**TASK GOAL:** Search the records below for the word "Math", then return every line where it appears.

--- START ---

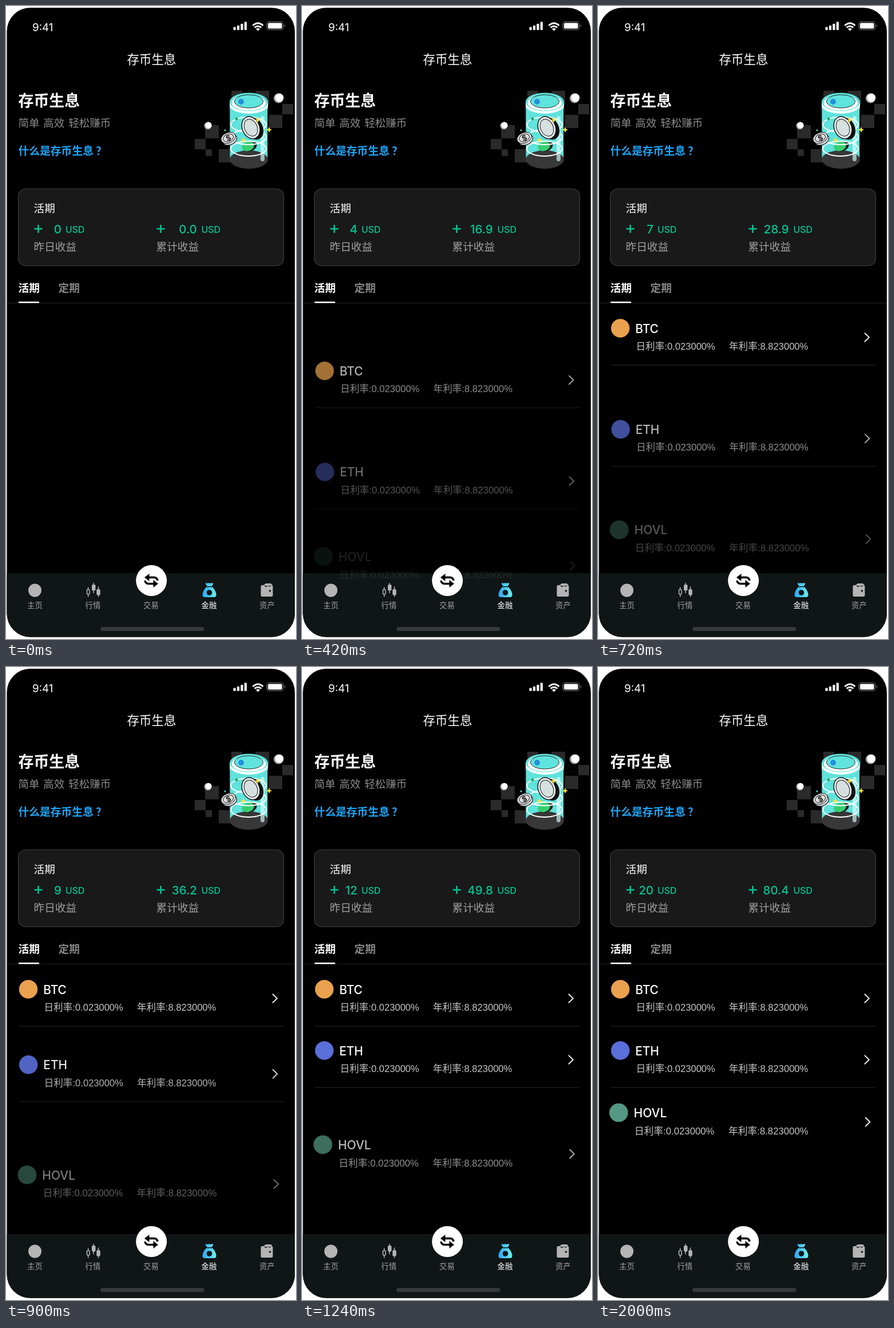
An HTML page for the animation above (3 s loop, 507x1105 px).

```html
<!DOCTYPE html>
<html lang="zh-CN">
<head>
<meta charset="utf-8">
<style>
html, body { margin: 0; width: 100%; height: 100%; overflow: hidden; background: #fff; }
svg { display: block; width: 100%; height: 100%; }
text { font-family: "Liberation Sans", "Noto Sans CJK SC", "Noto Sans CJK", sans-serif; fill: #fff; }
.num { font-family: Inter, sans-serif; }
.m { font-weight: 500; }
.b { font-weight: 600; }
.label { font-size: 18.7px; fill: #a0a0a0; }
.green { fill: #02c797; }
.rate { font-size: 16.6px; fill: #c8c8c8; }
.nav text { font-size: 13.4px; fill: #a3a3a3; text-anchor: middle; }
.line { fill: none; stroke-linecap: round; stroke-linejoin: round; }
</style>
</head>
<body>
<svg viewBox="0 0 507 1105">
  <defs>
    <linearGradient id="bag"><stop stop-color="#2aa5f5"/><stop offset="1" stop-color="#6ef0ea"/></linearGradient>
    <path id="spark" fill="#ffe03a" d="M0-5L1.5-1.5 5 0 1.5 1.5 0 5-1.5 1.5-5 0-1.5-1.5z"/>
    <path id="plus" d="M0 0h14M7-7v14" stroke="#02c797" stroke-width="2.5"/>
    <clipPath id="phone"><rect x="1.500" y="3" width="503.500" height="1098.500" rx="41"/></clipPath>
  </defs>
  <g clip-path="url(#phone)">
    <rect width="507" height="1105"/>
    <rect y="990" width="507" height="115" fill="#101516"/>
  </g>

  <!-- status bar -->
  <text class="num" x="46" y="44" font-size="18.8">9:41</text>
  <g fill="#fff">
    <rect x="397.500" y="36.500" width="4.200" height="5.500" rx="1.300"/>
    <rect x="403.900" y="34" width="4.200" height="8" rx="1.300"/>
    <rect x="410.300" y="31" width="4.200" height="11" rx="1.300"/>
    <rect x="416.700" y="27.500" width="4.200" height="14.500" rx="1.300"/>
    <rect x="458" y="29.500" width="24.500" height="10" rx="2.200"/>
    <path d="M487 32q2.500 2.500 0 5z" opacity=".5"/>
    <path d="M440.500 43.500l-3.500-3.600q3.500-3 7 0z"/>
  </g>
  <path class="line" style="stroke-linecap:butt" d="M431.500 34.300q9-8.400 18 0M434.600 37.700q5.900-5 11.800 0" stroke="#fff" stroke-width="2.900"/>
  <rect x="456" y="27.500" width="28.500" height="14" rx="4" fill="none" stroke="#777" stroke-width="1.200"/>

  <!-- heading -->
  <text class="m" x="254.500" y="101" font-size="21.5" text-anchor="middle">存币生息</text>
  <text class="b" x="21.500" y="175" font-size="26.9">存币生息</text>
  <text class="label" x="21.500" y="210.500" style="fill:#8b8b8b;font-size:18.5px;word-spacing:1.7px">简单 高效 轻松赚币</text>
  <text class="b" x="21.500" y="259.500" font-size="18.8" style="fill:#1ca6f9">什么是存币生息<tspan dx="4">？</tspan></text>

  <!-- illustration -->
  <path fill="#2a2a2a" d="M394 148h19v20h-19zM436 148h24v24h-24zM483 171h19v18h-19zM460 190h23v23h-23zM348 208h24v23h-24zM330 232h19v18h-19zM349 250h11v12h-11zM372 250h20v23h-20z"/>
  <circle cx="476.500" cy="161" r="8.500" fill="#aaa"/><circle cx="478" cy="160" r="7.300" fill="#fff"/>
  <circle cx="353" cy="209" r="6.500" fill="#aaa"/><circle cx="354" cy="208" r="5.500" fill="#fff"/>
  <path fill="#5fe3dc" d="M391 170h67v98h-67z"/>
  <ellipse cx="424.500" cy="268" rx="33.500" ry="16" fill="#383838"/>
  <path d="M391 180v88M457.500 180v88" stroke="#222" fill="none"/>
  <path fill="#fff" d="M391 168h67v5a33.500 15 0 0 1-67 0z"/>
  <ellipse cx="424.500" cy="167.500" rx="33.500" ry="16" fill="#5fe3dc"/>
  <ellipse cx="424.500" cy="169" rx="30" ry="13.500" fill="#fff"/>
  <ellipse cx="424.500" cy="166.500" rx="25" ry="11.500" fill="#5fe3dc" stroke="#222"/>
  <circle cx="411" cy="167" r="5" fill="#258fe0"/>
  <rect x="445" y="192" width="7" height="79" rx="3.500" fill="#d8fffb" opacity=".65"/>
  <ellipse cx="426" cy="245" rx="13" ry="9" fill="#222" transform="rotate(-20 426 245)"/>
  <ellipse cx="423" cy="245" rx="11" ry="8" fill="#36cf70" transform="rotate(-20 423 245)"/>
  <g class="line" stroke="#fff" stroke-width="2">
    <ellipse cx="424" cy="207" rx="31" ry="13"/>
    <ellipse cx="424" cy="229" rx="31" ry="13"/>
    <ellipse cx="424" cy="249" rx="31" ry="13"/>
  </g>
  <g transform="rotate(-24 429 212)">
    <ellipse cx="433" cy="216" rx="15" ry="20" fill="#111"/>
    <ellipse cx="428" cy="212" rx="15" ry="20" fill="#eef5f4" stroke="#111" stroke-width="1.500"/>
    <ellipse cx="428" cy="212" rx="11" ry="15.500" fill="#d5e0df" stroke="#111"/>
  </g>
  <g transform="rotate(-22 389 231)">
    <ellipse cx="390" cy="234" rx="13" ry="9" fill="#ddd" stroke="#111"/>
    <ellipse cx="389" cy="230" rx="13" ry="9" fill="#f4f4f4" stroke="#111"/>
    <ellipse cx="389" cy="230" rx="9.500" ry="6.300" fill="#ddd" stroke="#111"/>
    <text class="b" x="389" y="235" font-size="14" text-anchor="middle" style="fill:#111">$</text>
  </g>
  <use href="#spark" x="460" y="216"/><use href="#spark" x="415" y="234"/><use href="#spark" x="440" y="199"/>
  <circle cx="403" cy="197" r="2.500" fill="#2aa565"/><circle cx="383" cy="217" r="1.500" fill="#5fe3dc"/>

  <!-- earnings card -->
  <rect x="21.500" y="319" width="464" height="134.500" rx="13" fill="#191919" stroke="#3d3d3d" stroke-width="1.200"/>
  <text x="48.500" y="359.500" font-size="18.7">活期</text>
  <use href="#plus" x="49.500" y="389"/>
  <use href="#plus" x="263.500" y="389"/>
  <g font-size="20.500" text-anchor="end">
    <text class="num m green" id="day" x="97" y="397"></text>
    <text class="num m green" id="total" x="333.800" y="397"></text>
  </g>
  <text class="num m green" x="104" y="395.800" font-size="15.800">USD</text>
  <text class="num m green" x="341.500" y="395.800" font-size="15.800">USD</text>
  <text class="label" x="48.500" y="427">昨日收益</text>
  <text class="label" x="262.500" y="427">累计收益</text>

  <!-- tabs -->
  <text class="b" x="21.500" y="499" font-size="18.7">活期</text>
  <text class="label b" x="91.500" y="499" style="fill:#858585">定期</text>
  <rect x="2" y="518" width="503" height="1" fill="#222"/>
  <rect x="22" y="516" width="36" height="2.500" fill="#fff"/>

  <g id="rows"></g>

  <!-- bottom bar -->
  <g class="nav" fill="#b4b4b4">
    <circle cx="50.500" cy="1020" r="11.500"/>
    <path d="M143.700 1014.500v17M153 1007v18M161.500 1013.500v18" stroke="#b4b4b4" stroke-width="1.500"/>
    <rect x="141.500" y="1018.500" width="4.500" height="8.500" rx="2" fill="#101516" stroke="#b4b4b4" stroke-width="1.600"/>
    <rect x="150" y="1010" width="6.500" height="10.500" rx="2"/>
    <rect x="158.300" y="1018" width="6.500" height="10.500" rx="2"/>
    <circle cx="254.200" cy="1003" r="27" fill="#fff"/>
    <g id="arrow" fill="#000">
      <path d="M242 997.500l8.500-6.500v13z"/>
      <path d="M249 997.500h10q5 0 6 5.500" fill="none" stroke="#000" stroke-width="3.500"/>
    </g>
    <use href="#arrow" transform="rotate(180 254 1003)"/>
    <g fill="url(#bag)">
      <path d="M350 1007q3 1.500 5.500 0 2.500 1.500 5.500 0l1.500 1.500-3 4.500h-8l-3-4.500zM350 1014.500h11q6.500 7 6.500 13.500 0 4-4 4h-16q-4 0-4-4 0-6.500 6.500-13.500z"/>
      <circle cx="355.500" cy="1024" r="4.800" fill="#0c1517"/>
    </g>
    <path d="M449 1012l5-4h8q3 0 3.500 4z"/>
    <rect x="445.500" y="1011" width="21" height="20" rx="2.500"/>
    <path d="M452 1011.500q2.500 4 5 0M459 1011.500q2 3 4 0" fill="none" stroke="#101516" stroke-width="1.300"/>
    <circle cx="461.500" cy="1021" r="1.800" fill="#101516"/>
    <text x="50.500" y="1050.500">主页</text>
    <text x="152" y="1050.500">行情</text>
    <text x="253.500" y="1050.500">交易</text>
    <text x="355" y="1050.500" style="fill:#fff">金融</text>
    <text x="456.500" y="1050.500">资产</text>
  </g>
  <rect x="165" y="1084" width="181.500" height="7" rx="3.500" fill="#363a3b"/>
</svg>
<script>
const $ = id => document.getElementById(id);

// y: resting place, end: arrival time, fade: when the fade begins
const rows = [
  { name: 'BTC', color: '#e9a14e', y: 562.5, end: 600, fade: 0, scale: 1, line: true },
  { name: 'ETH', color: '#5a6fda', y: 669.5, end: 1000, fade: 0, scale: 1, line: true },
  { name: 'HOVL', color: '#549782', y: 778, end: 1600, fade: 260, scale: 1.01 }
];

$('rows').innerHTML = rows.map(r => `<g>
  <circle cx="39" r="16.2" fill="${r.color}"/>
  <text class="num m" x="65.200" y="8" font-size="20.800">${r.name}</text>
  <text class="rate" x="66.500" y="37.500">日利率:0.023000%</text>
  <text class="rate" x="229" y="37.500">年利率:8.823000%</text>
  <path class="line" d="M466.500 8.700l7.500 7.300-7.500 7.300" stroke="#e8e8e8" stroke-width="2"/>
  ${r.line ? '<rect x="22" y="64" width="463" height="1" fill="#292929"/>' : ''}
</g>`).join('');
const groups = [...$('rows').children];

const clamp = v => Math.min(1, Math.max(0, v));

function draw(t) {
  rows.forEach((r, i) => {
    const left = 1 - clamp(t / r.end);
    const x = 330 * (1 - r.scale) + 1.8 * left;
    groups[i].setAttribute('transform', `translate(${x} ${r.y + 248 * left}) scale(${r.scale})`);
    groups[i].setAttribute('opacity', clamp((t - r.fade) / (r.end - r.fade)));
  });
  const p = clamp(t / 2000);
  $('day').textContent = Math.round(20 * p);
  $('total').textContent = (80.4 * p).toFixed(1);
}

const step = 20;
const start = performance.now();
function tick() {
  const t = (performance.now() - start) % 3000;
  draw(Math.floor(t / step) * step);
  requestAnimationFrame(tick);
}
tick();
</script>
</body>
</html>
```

--- END ---

**TASK RESPONSE:**
const clamp = v => Math.min(1, Math.max(0, v));
  $('day').textContent = Math.round(20 * p);
  draw(Math.floor(t / step) * step);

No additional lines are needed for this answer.